EXERCISE DIRECTIONS: What lines in this listing contain the string "neck"? Report each one by copying it.

DATA SHOWN:
----

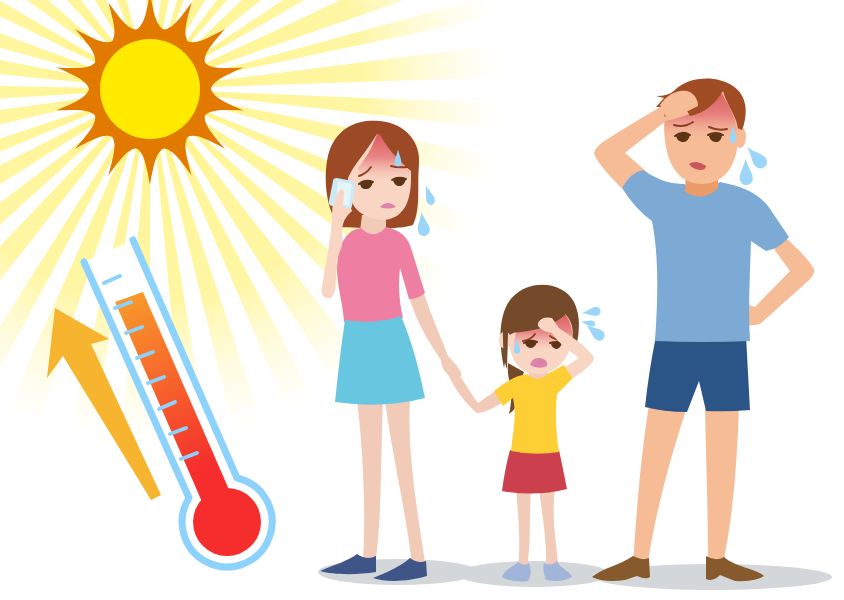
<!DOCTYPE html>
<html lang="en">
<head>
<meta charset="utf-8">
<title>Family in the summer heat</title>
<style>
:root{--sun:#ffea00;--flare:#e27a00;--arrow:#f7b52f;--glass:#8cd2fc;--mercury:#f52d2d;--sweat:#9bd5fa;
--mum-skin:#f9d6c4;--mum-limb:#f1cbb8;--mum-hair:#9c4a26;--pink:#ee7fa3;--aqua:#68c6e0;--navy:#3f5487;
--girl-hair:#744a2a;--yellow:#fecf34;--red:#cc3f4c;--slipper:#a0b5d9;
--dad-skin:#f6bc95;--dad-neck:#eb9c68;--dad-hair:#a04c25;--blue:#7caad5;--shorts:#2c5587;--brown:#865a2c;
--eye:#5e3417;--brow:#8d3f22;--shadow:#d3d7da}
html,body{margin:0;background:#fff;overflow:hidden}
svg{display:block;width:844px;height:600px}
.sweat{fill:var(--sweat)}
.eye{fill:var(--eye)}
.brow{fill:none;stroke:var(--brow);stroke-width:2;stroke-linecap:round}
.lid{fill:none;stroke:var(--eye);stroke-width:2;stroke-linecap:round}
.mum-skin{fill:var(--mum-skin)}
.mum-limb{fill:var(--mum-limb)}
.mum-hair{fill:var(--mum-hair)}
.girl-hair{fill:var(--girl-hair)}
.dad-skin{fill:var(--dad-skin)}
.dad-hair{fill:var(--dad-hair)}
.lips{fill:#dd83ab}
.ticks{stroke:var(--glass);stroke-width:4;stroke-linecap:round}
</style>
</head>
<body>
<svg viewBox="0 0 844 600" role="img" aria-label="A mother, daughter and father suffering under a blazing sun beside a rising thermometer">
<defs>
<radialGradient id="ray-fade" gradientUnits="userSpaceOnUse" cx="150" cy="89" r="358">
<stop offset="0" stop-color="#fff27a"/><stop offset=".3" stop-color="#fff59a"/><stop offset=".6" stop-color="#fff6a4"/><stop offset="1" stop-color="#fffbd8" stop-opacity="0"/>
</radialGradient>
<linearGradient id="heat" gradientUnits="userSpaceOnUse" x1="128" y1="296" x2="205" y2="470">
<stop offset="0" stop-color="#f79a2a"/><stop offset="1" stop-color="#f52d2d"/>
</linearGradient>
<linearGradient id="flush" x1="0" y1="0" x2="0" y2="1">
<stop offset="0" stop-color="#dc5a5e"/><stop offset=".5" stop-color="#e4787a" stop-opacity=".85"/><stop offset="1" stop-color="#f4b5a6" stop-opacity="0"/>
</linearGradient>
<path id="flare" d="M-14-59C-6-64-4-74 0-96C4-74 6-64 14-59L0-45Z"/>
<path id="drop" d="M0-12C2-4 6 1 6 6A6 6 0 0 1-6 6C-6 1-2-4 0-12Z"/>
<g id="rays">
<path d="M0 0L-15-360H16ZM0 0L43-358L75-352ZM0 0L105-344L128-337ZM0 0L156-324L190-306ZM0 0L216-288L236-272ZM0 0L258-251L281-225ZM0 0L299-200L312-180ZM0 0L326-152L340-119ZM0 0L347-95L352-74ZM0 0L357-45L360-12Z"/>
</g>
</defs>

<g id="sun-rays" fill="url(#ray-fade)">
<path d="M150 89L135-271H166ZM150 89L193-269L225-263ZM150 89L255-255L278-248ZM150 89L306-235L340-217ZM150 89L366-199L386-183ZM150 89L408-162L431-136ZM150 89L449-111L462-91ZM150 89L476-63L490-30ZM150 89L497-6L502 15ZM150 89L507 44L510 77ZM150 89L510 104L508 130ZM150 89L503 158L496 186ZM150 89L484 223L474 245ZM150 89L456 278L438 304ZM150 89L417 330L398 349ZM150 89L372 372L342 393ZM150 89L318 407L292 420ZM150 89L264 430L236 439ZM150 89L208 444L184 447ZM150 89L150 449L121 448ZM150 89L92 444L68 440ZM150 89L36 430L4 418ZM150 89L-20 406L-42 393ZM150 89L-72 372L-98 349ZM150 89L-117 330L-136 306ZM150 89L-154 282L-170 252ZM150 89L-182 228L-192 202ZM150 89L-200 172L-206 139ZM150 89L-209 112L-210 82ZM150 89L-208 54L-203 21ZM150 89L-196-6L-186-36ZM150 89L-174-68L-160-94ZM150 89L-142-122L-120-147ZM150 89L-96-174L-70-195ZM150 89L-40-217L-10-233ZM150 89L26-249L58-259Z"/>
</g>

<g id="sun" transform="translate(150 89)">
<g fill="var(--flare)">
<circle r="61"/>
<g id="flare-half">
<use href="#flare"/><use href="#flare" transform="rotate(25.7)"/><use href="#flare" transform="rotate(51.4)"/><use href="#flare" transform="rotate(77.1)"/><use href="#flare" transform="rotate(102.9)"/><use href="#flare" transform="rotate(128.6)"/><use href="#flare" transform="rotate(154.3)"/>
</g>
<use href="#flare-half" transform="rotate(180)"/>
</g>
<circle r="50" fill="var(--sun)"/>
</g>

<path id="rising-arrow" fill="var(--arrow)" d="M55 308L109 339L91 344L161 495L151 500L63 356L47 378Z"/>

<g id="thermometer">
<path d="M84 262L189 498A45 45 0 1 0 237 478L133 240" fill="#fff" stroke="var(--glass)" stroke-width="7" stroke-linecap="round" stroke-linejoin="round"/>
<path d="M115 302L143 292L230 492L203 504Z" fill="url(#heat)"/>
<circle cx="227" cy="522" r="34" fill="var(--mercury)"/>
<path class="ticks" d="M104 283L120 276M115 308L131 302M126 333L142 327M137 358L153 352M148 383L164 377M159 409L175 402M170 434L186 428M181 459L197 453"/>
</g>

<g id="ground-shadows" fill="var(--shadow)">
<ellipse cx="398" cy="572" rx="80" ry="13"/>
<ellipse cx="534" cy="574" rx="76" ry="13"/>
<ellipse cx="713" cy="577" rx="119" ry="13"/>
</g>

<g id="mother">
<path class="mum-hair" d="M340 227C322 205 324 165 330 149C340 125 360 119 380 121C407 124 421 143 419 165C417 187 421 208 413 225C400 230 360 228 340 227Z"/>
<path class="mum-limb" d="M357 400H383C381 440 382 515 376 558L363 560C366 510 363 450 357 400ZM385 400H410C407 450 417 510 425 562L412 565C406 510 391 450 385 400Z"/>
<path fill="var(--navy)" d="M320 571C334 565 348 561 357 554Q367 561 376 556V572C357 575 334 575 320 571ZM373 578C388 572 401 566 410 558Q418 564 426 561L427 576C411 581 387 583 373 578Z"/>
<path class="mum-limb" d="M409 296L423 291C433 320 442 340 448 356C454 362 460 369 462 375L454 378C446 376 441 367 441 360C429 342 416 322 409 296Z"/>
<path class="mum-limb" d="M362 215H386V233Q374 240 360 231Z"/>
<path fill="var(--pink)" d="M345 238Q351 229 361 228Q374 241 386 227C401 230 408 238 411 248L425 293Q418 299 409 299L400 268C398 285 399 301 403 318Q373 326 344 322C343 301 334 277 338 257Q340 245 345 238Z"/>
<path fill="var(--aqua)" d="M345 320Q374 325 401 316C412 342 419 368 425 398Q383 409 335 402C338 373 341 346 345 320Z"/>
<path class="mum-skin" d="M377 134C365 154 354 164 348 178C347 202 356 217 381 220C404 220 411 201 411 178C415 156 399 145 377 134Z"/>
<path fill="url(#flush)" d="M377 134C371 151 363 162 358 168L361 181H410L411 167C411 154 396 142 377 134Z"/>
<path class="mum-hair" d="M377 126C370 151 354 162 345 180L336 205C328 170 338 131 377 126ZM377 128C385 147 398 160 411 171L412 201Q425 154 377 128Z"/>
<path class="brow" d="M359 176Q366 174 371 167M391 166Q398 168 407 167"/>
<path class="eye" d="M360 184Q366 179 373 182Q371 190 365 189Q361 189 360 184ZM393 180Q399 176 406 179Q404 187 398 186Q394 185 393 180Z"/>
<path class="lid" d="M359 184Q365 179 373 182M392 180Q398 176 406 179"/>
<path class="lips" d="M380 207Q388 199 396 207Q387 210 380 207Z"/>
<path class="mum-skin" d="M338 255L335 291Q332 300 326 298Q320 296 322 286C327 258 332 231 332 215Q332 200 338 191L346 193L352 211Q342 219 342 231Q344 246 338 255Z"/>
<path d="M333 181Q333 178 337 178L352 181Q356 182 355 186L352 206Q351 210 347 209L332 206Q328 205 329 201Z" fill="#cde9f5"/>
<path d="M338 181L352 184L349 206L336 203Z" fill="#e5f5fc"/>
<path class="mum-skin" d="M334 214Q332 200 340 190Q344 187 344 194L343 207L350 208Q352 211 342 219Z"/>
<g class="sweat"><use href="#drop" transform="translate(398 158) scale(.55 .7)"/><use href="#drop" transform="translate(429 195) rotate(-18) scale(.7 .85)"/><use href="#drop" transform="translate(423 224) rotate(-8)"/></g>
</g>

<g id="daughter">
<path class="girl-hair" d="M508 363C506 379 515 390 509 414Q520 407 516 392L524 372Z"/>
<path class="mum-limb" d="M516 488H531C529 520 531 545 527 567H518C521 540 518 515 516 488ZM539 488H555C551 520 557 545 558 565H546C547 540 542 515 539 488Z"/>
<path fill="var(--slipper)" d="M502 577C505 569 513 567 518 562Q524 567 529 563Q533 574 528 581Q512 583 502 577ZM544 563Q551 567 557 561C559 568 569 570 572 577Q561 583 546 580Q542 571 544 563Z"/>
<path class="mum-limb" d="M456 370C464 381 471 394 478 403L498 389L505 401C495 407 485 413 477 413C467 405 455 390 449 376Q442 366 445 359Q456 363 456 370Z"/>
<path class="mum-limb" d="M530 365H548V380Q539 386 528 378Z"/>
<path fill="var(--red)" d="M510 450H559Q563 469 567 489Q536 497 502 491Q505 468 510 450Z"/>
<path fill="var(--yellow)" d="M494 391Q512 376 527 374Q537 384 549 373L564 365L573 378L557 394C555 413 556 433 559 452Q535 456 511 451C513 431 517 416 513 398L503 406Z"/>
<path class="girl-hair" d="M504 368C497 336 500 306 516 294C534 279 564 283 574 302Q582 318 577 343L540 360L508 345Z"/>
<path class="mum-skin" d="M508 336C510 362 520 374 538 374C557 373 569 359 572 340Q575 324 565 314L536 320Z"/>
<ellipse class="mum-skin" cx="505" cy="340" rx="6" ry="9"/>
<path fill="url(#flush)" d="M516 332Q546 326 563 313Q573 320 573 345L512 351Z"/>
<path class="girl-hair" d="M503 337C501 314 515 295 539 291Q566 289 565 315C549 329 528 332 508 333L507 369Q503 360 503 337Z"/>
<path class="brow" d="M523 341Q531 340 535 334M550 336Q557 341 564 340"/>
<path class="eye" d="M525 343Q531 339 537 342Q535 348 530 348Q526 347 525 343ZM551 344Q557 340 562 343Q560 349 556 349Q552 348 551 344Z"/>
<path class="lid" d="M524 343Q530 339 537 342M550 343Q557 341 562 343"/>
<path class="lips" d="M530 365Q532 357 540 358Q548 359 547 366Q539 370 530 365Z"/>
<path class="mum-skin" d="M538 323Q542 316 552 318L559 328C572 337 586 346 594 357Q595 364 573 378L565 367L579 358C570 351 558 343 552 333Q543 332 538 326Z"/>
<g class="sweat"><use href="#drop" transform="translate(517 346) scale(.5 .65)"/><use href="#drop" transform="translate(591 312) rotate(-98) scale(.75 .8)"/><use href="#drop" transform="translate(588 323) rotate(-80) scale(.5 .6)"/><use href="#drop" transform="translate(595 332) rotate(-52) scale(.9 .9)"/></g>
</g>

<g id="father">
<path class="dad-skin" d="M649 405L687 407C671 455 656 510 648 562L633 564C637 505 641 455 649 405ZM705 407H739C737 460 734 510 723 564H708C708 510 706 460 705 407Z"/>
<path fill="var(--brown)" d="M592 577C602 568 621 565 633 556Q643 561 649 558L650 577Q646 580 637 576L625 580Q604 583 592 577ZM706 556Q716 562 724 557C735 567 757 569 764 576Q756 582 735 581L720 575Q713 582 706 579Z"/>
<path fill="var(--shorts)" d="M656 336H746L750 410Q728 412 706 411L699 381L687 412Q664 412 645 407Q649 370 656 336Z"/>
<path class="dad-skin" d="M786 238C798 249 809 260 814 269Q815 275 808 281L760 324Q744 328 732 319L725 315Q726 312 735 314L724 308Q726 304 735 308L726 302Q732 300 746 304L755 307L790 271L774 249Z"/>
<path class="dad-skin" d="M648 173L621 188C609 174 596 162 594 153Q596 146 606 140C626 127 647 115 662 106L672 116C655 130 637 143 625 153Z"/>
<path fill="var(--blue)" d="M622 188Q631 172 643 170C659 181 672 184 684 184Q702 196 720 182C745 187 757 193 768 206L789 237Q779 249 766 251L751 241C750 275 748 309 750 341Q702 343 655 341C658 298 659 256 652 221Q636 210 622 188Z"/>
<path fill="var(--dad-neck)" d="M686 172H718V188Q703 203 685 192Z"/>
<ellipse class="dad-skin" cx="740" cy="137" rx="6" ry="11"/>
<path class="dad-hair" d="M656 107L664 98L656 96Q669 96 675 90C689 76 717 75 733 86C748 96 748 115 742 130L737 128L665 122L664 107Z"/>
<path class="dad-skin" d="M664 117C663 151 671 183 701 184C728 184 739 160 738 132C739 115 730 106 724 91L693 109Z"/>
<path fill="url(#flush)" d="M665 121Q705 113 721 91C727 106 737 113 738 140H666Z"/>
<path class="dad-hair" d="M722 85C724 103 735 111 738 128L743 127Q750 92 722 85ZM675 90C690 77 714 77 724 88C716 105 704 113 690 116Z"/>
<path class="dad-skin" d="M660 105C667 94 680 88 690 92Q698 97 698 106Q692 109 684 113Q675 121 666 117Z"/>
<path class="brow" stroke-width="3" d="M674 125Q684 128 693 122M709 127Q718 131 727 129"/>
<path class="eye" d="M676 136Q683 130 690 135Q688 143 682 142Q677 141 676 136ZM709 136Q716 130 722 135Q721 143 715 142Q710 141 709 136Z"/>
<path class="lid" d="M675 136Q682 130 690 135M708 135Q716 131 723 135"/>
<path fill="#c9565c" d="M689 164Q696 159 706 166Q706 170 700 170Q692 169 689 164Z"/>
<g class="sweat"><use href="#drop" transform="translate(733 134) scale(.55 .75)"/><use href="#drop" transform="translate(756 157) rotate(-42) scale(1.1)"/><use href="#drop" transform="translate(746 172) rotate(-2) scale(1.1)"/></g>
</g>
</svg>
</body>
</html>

----

ANSWER BOX:
--dad-skin:#f6bc95;--dad-neck:#eb9c68;--dad-hair:#a04c25;--blue:#7caad5;--shorts:#2c5587;--brown:#865a2c;
<path fill="var(--dad-neck)" d="M686 172H718V188Q703 203 685 192Z"/>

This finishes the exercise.